Prayer—The grandmother introduces the idea of prayer to The Misfit. Hoping to stay alive, she tries to appeal to his religious beliefs. The Misfit doubts the importance of prayer since he really does not believe in Jesus. She brings up prayer is to induce The Misfit to spare her life. She does not understand that this becomes a sore point for The Misfit who has probably spent more time contemplating God and religion than she has.
If you would pray," the old lady said, "Jesus would help you."
"That's right," The Misfit said.
"Well then, why don't you pray?" she asked trembling with delight suddenly.
"I don't want no hep," he said. "I'm doing all right by myself."

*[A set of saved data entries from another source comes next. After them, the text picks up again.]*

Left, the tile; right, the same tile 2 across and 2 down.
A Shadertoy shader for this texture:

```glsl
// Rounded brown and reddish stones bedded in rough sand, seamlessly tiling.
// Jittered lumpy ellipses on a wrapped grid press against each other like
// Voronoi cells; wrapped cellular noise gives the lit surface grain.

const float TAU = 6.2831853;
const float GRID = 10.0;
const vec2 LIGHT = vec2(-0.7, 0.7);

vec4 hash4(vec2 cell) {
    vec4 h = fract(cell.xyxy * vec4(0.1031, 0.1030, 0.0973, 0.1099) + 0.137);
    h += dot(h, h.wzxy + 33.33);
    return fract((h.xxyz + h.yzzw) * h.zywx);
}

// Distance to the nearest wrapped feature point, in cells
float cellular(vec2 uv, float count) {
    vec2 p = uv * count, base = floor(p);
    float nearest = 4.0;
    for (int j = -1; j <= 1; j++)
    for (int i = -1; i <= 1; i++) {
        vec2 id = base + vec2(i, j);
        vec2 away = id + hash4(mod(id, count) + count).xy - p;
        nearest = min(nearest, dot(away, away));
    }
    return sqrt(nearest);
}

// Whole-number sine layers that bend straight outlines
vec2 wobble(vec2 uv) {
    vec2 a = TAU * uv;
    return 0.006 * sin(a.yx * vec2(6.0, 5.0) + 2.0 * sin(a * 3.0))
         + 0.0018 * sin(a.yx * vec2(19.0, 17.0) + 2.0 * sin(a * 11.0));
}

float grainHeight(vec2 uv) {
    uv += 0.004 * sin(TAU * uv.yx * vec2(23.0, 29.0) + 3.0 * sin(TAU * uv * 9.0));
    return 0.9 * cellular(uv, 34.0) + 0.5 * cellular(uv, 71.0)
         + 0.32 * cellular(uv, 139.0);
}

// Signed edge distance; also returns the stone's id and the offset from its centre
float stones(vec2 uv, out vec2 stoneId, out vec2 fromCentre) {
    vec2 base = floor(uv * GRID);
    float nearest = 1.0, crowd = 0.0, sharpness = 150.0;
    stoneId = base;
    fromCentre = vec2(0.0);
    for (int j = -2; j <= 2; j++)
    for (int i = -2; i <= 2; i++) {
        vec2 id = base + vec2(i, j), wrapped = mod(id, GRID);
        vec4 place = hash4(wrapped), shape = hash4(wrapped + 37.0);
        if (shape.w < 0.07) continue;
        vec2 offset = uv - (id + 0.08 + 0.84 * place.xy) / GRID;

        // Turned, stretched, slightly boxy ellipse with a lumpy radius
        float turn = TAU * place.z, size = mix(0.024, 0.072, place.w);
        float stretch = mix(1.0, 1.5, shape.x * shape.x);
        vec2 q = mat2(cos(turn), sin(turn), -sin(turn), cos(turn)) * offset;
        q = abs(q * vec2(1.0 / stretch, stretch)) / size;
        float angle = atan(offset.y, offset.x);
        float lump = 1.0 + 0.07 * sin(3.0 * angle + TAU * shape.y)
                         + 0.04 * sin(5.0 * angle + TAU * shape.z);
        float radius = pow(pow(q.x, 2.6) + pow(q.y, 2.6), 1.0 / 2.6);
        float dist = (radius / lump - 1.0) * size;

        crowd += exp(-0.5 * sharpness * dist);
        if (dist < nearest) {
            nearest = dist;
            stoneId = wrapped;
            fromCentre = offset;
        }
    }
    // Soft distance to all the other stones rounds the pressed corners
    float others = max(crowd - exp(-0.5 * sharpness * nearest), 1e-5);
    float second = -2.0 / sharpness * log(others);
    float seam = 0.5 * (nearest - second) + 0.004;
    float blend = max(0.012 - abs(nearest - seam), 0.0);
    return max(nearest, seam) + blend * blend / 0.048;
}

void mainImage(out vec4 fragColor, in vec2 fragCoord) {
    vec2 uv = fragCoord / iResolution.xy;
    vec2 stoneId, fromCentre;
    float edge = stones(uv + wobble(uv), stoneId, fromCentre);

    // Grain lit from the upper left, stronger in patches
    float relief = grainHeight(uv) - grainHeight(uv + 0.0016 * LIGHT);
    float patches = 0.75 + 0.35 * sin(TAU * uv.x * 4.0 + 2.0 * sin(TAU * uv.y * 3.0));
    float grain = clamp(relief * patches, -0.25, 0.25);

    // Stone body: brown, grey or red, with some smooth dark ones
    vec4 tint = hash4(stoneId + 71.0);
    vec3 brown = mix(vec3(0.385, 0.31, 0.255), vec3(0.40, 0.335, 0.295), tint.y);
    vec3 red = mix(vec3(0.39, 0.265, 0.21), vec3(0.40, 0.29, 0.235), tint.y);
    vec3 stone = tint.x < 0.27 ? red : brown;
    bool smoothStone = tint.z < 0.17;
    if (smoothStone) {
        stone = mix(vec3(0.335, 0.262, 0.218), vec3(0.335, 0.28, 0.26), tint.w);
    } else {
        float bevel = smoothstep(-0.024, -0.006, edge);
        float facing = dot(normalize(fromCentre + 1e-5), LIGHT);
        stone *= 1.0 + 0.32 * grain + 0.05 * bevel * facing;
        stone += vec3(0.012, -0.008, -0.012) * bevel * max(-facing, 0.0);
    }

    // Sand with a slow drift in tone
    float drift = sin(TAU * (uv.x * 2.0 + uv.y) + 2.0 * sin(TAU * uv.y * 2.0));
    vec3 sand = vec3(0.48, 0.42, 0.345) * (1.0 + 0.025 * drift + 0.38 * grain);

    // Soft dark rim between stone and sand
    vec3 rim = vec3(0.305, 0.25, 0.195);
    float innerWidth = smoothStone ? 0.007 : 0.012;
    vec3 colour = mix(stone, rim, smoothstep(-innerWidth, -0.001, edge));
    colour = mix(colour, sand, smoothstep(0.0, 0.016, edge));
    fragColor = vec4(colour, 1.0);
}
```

The Misfit’s background---The Misfit’s father was a member of a Baptist church. He also has been a gospel singer. His father told him that he was different from his siblings: He indicated that The Misfit would get into mischief in his life. The Misfit has spent time contemplating his religious beliefs and has come to doubt Jesus. He uses this doubt to determine that there is no right and wrong in the world and no point to life.
When he commits his terrible deeds, he feels no responsibility for his actions. He has lost his conscience. Despite him saying that he does not want any help, there are times that The Misfit seems unhappy with his life and would like to stop his meanness.
Grace—What is “grace”? Grace is God favoring a person with his love and forgiveness. No one deserves Grace. God gives his unmeritied favor even if a person does not deserve it.
The grandmother receives “a moment of grace” right before The Misfit kills her. Finally she understands what is going to happen. She calls The Misfit one of her children. At the moment of grace, the grandmother recognizes him as another human being capable of being saved by God.
After murdering the grandmother, the implication achieved is that the criminal receives his moment of Grace when he shows a bit of regret about the murder: It’s no real pleasure.
Join to answer this question
Join a community of thousands of dedicated teachers and students.Join eNotes